#### EXCERPTED DATA:
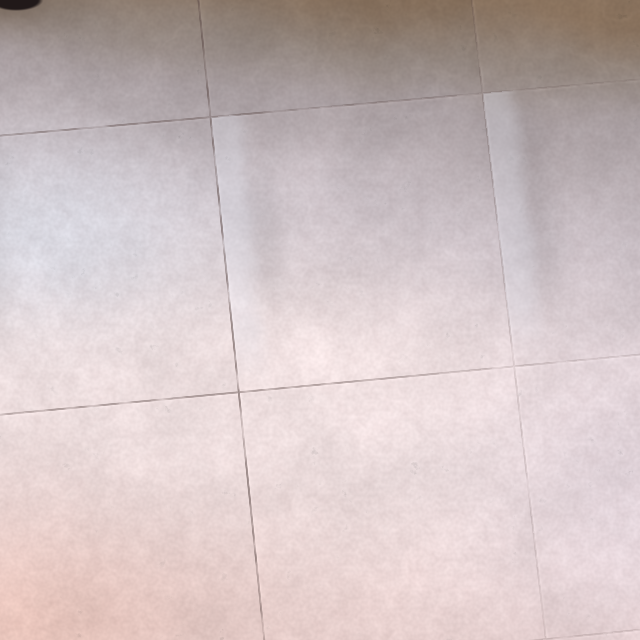
This texture is drawn by a three.js fragment shader. Its source:

```glsl
varying vec2 vUv;

#define TILE_SIZE vec2(0.440, 0.436)
#define TILE_TAPER vec2(0.013, 0.006)
#define TILE_ORIGIN vec2(0.413, 0.352)
#define TILE_SKEW vec2(0.103, -0.094)
#define JOINT_HALF_WIDTH 0.0009
#define EDGE_SOFTNESS 0.0014
#define JOINT_DARKNESS 0.55
#define BEVEL_WIDTH 0.007
#define MOTTLE 0.10
#define GRAIN 0.035
#define PIT_DARKNESS 0.09
#define TONE_VARIATION 0.025

const vec3 BLUSH = vec3(0.90, 0.81, 0.80);
const vec3 CREAM = vec3(0.93, 0.87, 0.87);
const vec3 MIST = vec3(0.78, 0.74, 0.76);
const vec3 ASH = vec3(0.66, 0.62, 0.63);
const vec3 TAUPE = vec3(0.57, 0.52, 0.49);
const vec3 BROWN = vec3(0.53, 0.44, 0.36);
const vec3 COOL_SHEEN = vec3(0.87, 0.88, 0.92);
const vec3 PEACH = vec3(0.91, 0.75, 0.70);
const vec3 LILAC = vec3(0.87, 0.82, 0.86);
const vec3 GROUT = vec3(0.36, 0.29, 0.28);

float hash(vec2 p) {
  return fract(sin(dot(p, vec2(127.1, 311.7))) * 43758.5);
}

vec2 gradient(vec2 cell) {
  float angle = 6.2832 * hash(cell);
  return vec2(cos(angle), sin(angle));
}

float gradientNoise(vec2 p) {
  vec2 i = floor(p), f = fract(p);
  vec2 w = f * f * f * (f * (f * 6.0 - 15.0) + 10.0);
  vec2 e = vec2(1.0, 0.0);
  float low = mix(dot(gradient(i), f), dot(gradient(i + e), f - e), w.x);
  float high = mix(dot(gradient(i + e.yx), f - e.yx),
                   dot(gradient(i + 1.0), f - 1.0), w.x);
  return mix(low, high, w.y);
}

float fbm(vec2 p) {
  float sum = 0.0, amplitude = 0.5;
  for (int i = 0; i < 5; i++) {
    sum += amplitude * gradientNoise(p);
    p = mat2(1.6, 1.2, -1.2, 1.6) * p + 7.3;
    amplitude *= 0.55;
  }
  return sum;
}

float glow(vec2 p, vec2 center, vec2 radius) {
  vec2 q = (p - center) / radius;
  return exp(-dot(q, q));
}

// Light falling off from the near floor to the shaded far edge
vec3 floorLight(vec2 p) {
  float s = p.y + 0.12 * (p.x - 0.5) + 0.06 * fbm(p * 3.0);
  vec3 c = mix(BLUSH, CREAM, smoothstep(0.0, 0.32, s));
  c = mix(c, MIST, smoothstep(0.42, 0.70, s));
  c = mix(c, ASH, smoothstep(0.68, 0.86, s));
  c = mix(c, TAUPE, smoothstep(0.84, 0.95, s));
  c = mix(c, BROWN, smoothstep(0.92, 1.03, s));
  c = mix(c, COOL_SHEEN, 0.75 * glow(p, vec2(0.06, 0.63), vec2(0.26, 0.14)));
  c = mix(c, PEACH, 0.7 * glow(p, vec2(0.0), vec2(0.32, 0.16)));
  return mix(c, LILAC, 0.6 * glow(p, vec2(1.0, 0.25), vec2(0.25, 0.30)));
}

void main() {
  vec2 p = vUv;

  // Slanted, slightly tapering tile grid
  vec2 pitch = TILE_SIZE - TILE_TAPER * p.yx;
  vec2 grid = (p + TILE_SKEW * p.yx - TILE_ORIGIN) / pitch;
  vec2 id = floor(grid);
  vec2 local = fract(grid);
  vec2 fromLow = local * pitch;
  vec2 fromHigh = (1.0 - local) * pitch;
  vec2 toJoint = min(fromLow, fromHigh);

  // Stone clouds, veins and grain, different on each tile
  vec2 q = p + 3.7 * vec2(hash(id), hash(id + 19.0));
  float cloud = fbm(q * 7.0 + 0.6 * fbm(q * 5.0));
  float vein = 1.0 - smoothstep(0.0, 0.05, abs(fbm(q * 5.0 + 21.0)));
  float fine = fbm(q * 45.0);
  vec3 color = floorLight(p);
  color *= 1.0 + TONE_VARIATION * (hash(id + 4.0) - 0.5);
  color *= 1.0 + MOTTLE * cloud + GRAIN * gradientNoise(q * 170.0);
  color *= 1.0 + MOTTLE * 0.7 * fine * vec3(0.8, 1.0, 1.0);
  color += 0.012 * vein;

  // Scattered pits gather in the darker clouds
  float pits = smoothstep(0.22, 0.42, fine) * smoothstep(0.15, -0.25, cloud);
  color *= 1.0 - PIT_DARKNESS * pits;

  // Pale strip and stained band along the left side of the middle row
  float row = smoothstep(0.0, 0.25, local.y) * step(0.0, grid.y) * step(grid.y, 1.0);
  float strip = 1.0 - smoothstep(0.03, 0.065, fromLow.x + 0.03 * cloud);
  color = mix(color, COOL_SHEEN, 0.30 * row * strip * step(0.0, grid.x));
  float stain = glow(fromLow, vec2(0.065, 0.22), vec2(0.03, 0.13));
  color *= 1.0 - 0.09 * row * stain * (0.7 + cloud);

  // Worn joints fade to the right and carry a pale bevel
  float wear = clamp(0.8 + 1.2 * gradientNoise(p * 38.0), 0.3, 1.0);
  float fade = 1.0 - smoothstep(0.4, 1.0, p.x);
  vec2 strength = vec2(0.12 + 0.88 * fade, 0.30 + 0.50 * fade) * wear;
  vec2 line = 1.0 - smoothstep(JOINT_HALF_WIDTH, JOINT_HALF_WIDTH + EDGE_SOFTNESS, toJoint);
  vec2 bevel = 1.0 - smoothstep(0.0, BEVEL_WIDTH, vec2(fromLow.x, fromHigh.y));
  color += 0.045 * max(bevel.x, bevel.y) * wear;
  float joint = max(line.x * strength.x, line.y * strength.y);
  color = mix(color, GROUT, JOINT_DARKNESS * joint);

  // Dark object and its warm shadow at the far left corner
  color = mix(color, BROWN * 0.75, 0.6 * glow(p, vec2(0.0, 1.0), vec2(0.10, 0.045)));
  float blob = length((p - vec2(0.025, 1.0)) / vec2(0.042, 0.017));
  color = mix(color, vec3(0.13, 0.10, 0.10), 1.0 - smoothstep(0.8, 1.05, blob));

  gl_FragColor = vec4(clamp(color, 0.0, 1.0), 1.0);
}
```
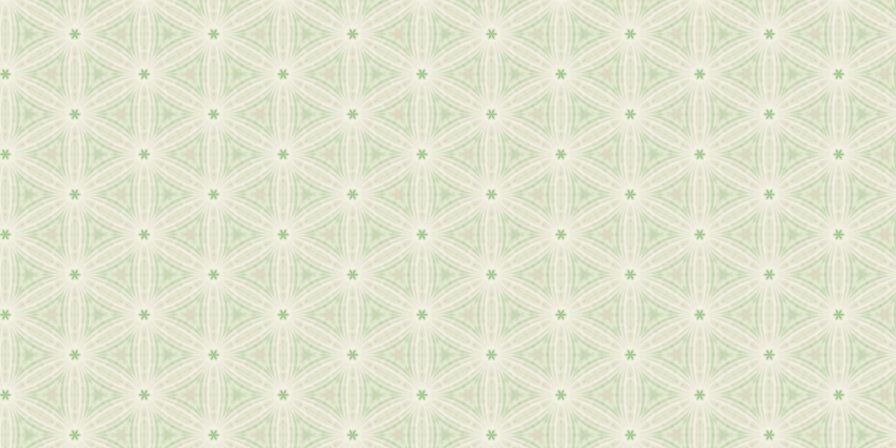
Give the GLSL for this pattern, as a WebGL 1 fragment shader.

```glsl
precision highp float;

uniform vec2 u_resolution;

const float SPACING = 0.179;              // star to star, in canvas heights
const vec2 ANCHOR = vec2(0.167, 0.924);   // centre of one star
const float SIXTH = 1.0471976;            // sixty degrees

const vec3 IVORY = vec3(0.95, 0.94, 0.885);
const vec3 CREAM = vec3(0.90, 0.90, 0.82);
const vec3 SAGE = vec3(0.835, 0.875, 0.755);
const vec3 LEAF = vec3(0.73, 0.83, 0.66);
const vec3 BEIGE = vec3(0.845, 0.835, 0.745);
const vec3 BLUSH = vec3(0.88, 0.82, 0.745);
const vec3 STAR = vec3(0.60, 0.79, 0.52);

float hash(vec2 p) {
  return fract(sin(dot(p, vec2(127.1, 311.7))) * 4375.85);
}

float noise(vec2 p) {
  vec2 i = floor(p);
  vec2 f = fract(p);
  f = f * f * (3.0 - 2.0 * f);
  return mix(mix(hash(i), hash(i + vec2(1.0, 0.0)), f.x),
             mix(hash(i + vec2(0.0, 1.0)), hash(i + 1.0), f.x), f.y);
}

// Soft line of half width w around zero
float band(float d, float w) {
  return exp(-d * d / (w * w));
}

// Offset from the nearest star of the triangular lattice
vec2 nearestStar(vec2 p) {
  vec2 cell = vec2(1.7320508, 1.0);
  vec2 a = mod(p + 0.5 * cell, cell) - 0.5 * cell;
  vec2 b = mod(p, cell) - 0.5 * cell;
  return dot(a, a) < dot(b, b) ? a : b;
}

// Mirror a sector: x runs along a lattice edge, y away from it,
// z tells the two triangle orientations apart
vec3 foldSector(vec2 q) {
  float angle = atan(q.y, q.x + 1e-5);
  float fromEdge = abs(mod(angle, SIXTH) - 0.5 * SIXTH);
  float side = mod(floor(angle / SIXTH + 0.5), 2.0);
  return vec3(length(q) * vec2(cos(fromEdge), sin(fromEdge)), side);
}

vec3 kaleidoscope(vec3 f) {
  float along = f.x;
  float away = f.y;
  float mid = 0.5 - along;
  float radius = length(f.xy);
  float arch = max(along * (1.0 - along), 0.001);
  float bow = away / arch;
  float axis = 0.5 * along * 1.1547 * 0.0 + abs(along * 0.5 - away * 0.8660254);
  float dash = 0.5 + 0.5 * cos(mid * 75.0);
  float mottle = noise(f.xy * 24.0 + 3.0);

  // Green triangles with bowed sides and a tinted heart
  vec3 col = mix(CREAM, SAGE, 0.85 * smoothstep(0.04, 0.15, away));
  float side = band(away - 0.165 + 0.5 * mid * mid, 0.024);
  col = mix(col, LEAF, side * (0.5 + 0.5 * dash));
  float inner = band(away - 0.225 + 0.3 * mid * mid, 0.014);
  col = mix(col, IVORY, 0.45 * inner);
  float heart = smoothstep(0.22, 0.28, away);
  col = mix(col, mix(BLUSH, LEAF, f.z), 0.75 * heart);

  // Dashed spindle on the edge between two stars
  col = mix(col, BEIGE, 0.75 * band(away, 0.016) * dash * smoothstep(0.12, 0.25, along));
  col = mix(col, SAGE, 0.7 * band(away - 0.045, 0.014) * band(mid, 0.14));

  // Bowed ivory rays with darker strokes in between
  for (int i = 0; i < 3; i++) {
    float n = float(i);
    float slope = 0.28 + 0.25 * n;
    float stroke = band((bow - slope - 0.12) * arch, 0.013);
    float reach = smoothstep(0.09, 0.2, radius);
    vec3 ink = mix(BEIGE, LEAF, 0.35 * n * dash);
    col = mix(col, ink, 0.6 * stroke * reach * (0.4 + 0.6 * dash));
    col = mix(col, IVORY, (0.92 - 0.22 * n) * band((bow - slope) * arch, 0.018));
  }

  // Straight spokes towards the triangle hearts
  float spoke = band(axis, 0.014);
  col = mix(col, IVORY, 0.7 * spoke * (1.0 - smoothstep(0.22, 0.34, radius)));
  col = mix(col, LEAF, 0.65 * spoke * band(radius - 0.36, 0.045));

  // Pale halo and six-armed star
  col = mix(col, IVORY, 0.7 * (1.0 - smoothstep(0.07, 0.2, radius)));
  float arms = band(axis, 0.016) * (1.0 - smoothstep(0.045, 0.09, radius));
  col = mix(col, STAR, 0.9 * arms);

  return col + 0.045 * (mottle - 0.5);
}

void main() {
  vec2 p = gl_FragCoord.xy / u_resolution.y;
  vec2 q = nearestStar((p - ANCHOR) / SPACING);
  gl_FragColor = vec4(kaleidoscope(foldSector(q)), 1.0);
}
```
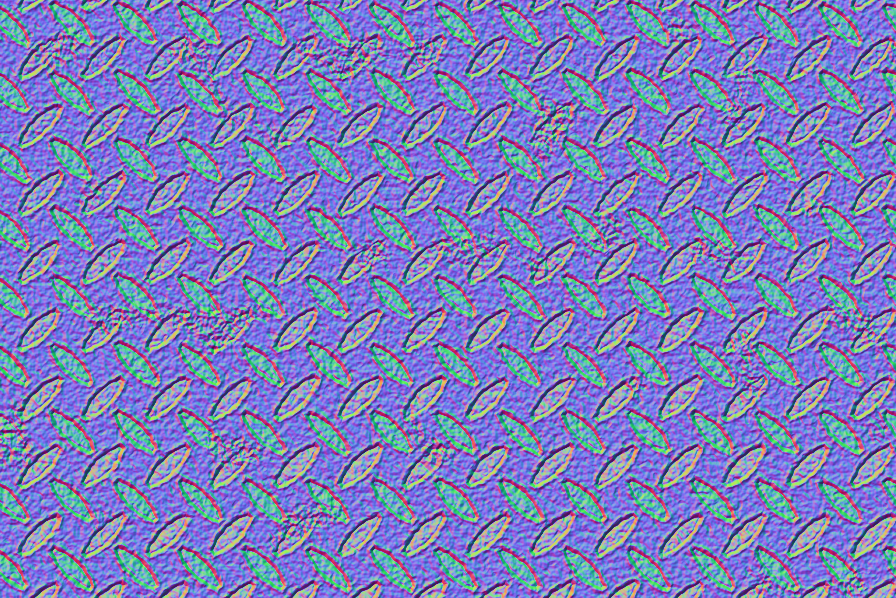
This texture map is drawn by a Shadertoy shader. Its source:

```glsl
// Normal map of a worn steel tread plate: two interleaved grids of raised lens studs.
// A height field of rimmed studs, grooves and gradient noise is differentiated into a
// slope, tilted on each stud, then encoded as colour with the green channel pointing down.

const vec2 PITCH = vec2(1.5 / 14.0, 0.114);   // 14 studs across, nearly 9 rows
const vec2 FALLING_ORIGIN = vec2(0.120, 0.961);
const vec2 RISING_ORIGIN = FALLING_ORIGIN - 0.5 * PITCH;
const vec2 PLATE_LEAN = vec2(-0.04, -0.10);

vec2 hash2(vec2 cell) {
    uvec2 k = uvec2(ivec2(cell));
    uint n = k.x * 1597334677u ^ k.y * 3812015801u;
    n = (n ^ (n >> 15)) * 2246822519u;
    n ^= n >> 13;
    uint m = n * 3266489917u;
    m ^= m >> 16;
    return vec2(n & 65535u, m & 65535u) / 65535.0;
}

float cornerRamp(vec2 cell, vec2 offset) {
    float angle = 6.28318 * hash2(cell).x;
    return dot(vec2(cos(angle), sin(angle)), offset);
}

float gradientNoise(vec2 p) {
    vec2 i = floor(p), f = p - i;
    vec2 u = f * f * f * (f * (f * 6.0 - 15.0) + 10.0);
    vec2 e = vec2(1.0, 0.0);
    float low = mix(cornerRamp(i, f), cornerRamp(i + e, f - e), u.x);
    float high = mix(cornerRamp(i + e.yx, f - e.yx), cornerRamp(i + 1.0, f - 1.0), u.x);
    return mix(low, high, u.y);
}

// Bell curve around a centre line.
float ridge(float d, float centre, float width) {
    float t = (d - centre) / width;
    return exp(-t * t);
}

// Distance to a lens with clipped tips; lean is +1 for rising, -1 for falling.
float lensDistance(vec2 p, float lean, float halfLength, float halfWidth) {
    vec2 axis = vec2(1.0, lean) * 0.70711;
    float along = dot(p, axis);
    float across = abs(dot(p, vec2(-axis.y, axis.x)));
    float radius = (halfLength * halfLength + halfWidth * halfWidth) / (2.0 * halfWidth);
    float arc = length(vec2(across + radius - halfWidth, along)) - radius;
    return max(arc, abs(along) - 0.86 * halfLength);
}

// One stud per cell, each a little shifted and resized.
float studGrid(vec2 p, vec2 origin, float lean) {
    vec2 q = (p - origin) / PITCH;
    vec2 cell = floor(q + 0.5);
    vec2 vary = hash2(cell + 40.0 * lean) - 0.5;
    vec2 local = (q - cell) * PITCH - 0.003 * vary;
    return lensDistance(local, lean, 0.053 + 0.004 * vary.x, 0.0143 + 0.002 * vary.y);
}

float wearAmount(vec2 p) {
    return smoothstep(0.26, 0.46, gradientNoise(p * 9.0 + 17.3));
}

// Ragged edge offset, stronger where the plate is worn.
float edgeChip(vec2 p, float wear) {
    return gradientNoise(p * 85.0 + 5.1) * (0.0026 + 0.004 * wear);
}

// Fine roughness plus sparse sharp specks.
float grainHeight(vec2 p) {
    float coarse = gradientNoise(p * 94.0);
    float fine = gradientNoise(p * 170.0 + 9.7);
    float speck = smoothstep(0.15, 0.5, gradientNoise(p * 78.0 + 31.0));
    return 0.0031 * coarse + 0.0016 * fine + 0.0018 * speck;
}

float plateHeight(vec2 p) {
    float wear = wearAmount(p);
    float d = min(studGrid(p, FALLING_ORIGIN, -1.0), studGrid(p, RISING_ORIGIN, 1.0));
    d += edgeChip(p, wear);
    float raised = 1.0 - smoothstep(-0.0030, 0.0016, d);
    float rim = ridge(d, -0.0032, 0.0023);
    float groove = ridge(d, 0.0036, 0.0026);
    float relief = 0.0050 * raised + 0.0021 * rim - 0.0025 * groove;
    float roughness = 1.0 + 0.45 * raised + 0.5 * groove + 1.3 * wear;
    return relief * (1.0 - 0.5 * wear) + grainHeight(p) * roughness;
}

// Encoded slope: red leans right, green leans down.
vec2 plateSlope(vec2 p, float stepSize) {
    vec2 e = vec2(stepSize, 0.0);
    float dx = plateHeight(p + e) - plateHeight(p - e);
    float dy = plateHeight(p + e.yx) - plateHeight(p - e.yx);
    return vec2(-dx, dy) / (2.0 * stepSize);
}

// Coverage of a stud's top face, inside its sloping rim.
float topFace(float d) {
    return 1.0 - smoothstep(-0.0042, -0.0018, d);
}

vec3 encodeNormal(vec2 slope) {
    vec2 n = slope * inversesqrt(1.0 + dot(slope, slope));
    return vec3(0.5 + 0.5 * n, 0.95 - 0.70 * dot(n, n));
}

void mainImage(out vec4 fragColor, in vec2 fragCoord) {
    vec2 p = fragCoord / iResolution.y;
    vec2 slope = PLATE_LEAN + plateSlope(p, max(0.0010, 0.35 / iResolution.y));

    // Falling studs tilt to green; rising ones turn yellow towards the bottom.
    float wear = wearAmount(p);
    float chip = edgeChip(p, wear);
    float falling = topFace(studGrid(p, FALLING_ORIGIN, -1.0) + chip);
    float rising = topFace(studGrid(p, RISING_ORIGIN, 1.0) + chip);
    float uneven = 1.0 + 0.5 * gradientNoise(p * 40.0 + 8.0);
    vec2 fallingTilt = vec2(-0.25, 0.60);
    vec2 risingTilt = mix(vec2(0.38, 0.48), vec2(0.06, 0.15), p.y);
    slope += (falling * fallingTilt + rising * risingTilt) * uneven * (1.0 - 0.5 * wear);

    fragColor = vec4(encodeNormal(slope), 1.0);
}
```
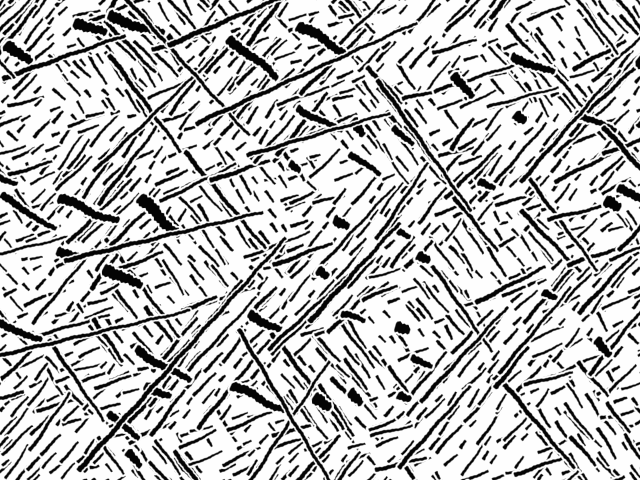
A WebGL 1 fragment shader for this pattern:

```glsl
precision highp float;
// Black needle-like laths and ragged flakes in crossing bundles on white.

uniform vec2 u_resolution;

vec3 hash3(vec2 cell) {
  vec3 k = vec3(dot(cell, vec2(127.1, 311.7)),
                dot(cell, vec2(269.5, 183.3)),
                dot(cell, vec2(419.2, 371.9)));
  return fract(sin(k) * 43758.5453);
}

float cover(float d) {
  float soft = 0.9 / u_resolution.y;
  return 1.0 - smoothstep(-soft, soft, d);
}

// Direction of a bundle: layered sines choose one of three families.
float bundleAngle(vec2 c, float stray) {
  float s = sin(13.0 * c.x + 2.0 * sin(9.0 * c.y))
          + sin(14.0 * c.y - 8.0 * c.x + 1.0) + 1.7 * (stray - 0.5);
  return s > 0.1 ? 0.87 : (s < -0.6 ? -0.92 : 0.36);
}

// Blunt, slightly bent bar with uneven edges; size is half length, half width.
float lathDistance(vec2 p, vec2 size, float phase, float rough) {
  p.y += 0.0012 * sin(p.x * 75.0 + phase) + rough * 0.003 * sin(p.x * 48.0 + phase * 2.0);
  float side = p.y > 0.0 ? 0.0 : 2.1;
  float ragged = sin(p.x * 310.0 + phase + side) + 0.7 * sin(p.x * 730.0 - phase + side * 2.0);
  float width = size.y * (1.0 + 0.12 * ragged - 0.25 * p.x / size.x);
  float corner = width * 0.6;
  vec2 q = abs(p) - vec2(size.x, width) + corner;
  return length(max(q, 0.0)) + min(max(q.x, q.y), 0.0) - corner;
}

// Scatters laths on a jittered grid; each one clears a thin gap around itself.
float scatter(float ink, vec2 p, float pitch, float chance, vec2 lengths,
              vec2 widths, float gap, float flake, float seed) {
  vec2 home = floor(p / pitch);
  for (int j = -2; j <= 2; j++) {
    for (int i = -2; i <= 2; i++) {
      vec2 cell = home + vec2(float(i), float(j));
      vec3 place = hash3(cell + seed);
      vec3 form = hash3(cell + seed + 57.3);
      if (place.z < chance) {
        vec2 centre = (cell + 0.1 + 0.8 * place.xy) * pitch;
        float angle = mix(bundleAngle(centre, form.x), -0.52, flake)
                    + (fract(form.x * 17.0) - 0.5) * mix(0.26, 0.5, flake);
        float c = cos(angle), s = sin(angle);
        vec2 local = mat2(c, -s, s, c) * (p - centre);
        vec2 size = vec2(mix(lengths.x, lengths.y, form.y * form.y),
                         mix(widths.x, widths.y, form.z));
        float d = lathDistance(local, size, form.x * 40.0, flake);
        ink = max(ink * (1.0 - cover(d - gap)), cover(d));
      }
    }
  }
  return ink;
}

void main() {
  vec2 p = gl_FragCoord.xy / u_resolution.y;
  float ink = 0.0;
  // Short slivers, medium laths, thick flakes, then long needles.
  ink = scatter(ink, p, 0.032, 0.92, vec2(0.009, 0.046), vec2(0.0021, 0.0033), 0.0045, 0.0, 3.0);
  ink = scatter(ink, p, 0.085, 0.62, vec2(0.04, 0.135), vec2(0.0027, 0.0043), 0.0045, 0.0, 31.0);
  ink = scatter(ink, p, 0.1, 0.36, vec2(0.014, 0.075), vec2(0.0055, 0.0115), 0.005, 1.0, 71.0);
  ink = scatter(ink, p, 0.2, 0.45, vec2(0.13, 0.37), vec2(0.003, 0.0048), 0.0035, 0.0, 113.0);
  gl_FragColor = vec4(vec3(mix(0.995, 0.015, ink)), 1.0);
}
```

#### REQUIREMENT:
All lines in the records above with "place" need to be found and copied.

#### ANSWER BOX:
      vec3 place = hash3(cell + seed);
      if (place.z < chance) {
        vec2 centre = (cell + 0.1 + 0.8 * place.xy) * pitch;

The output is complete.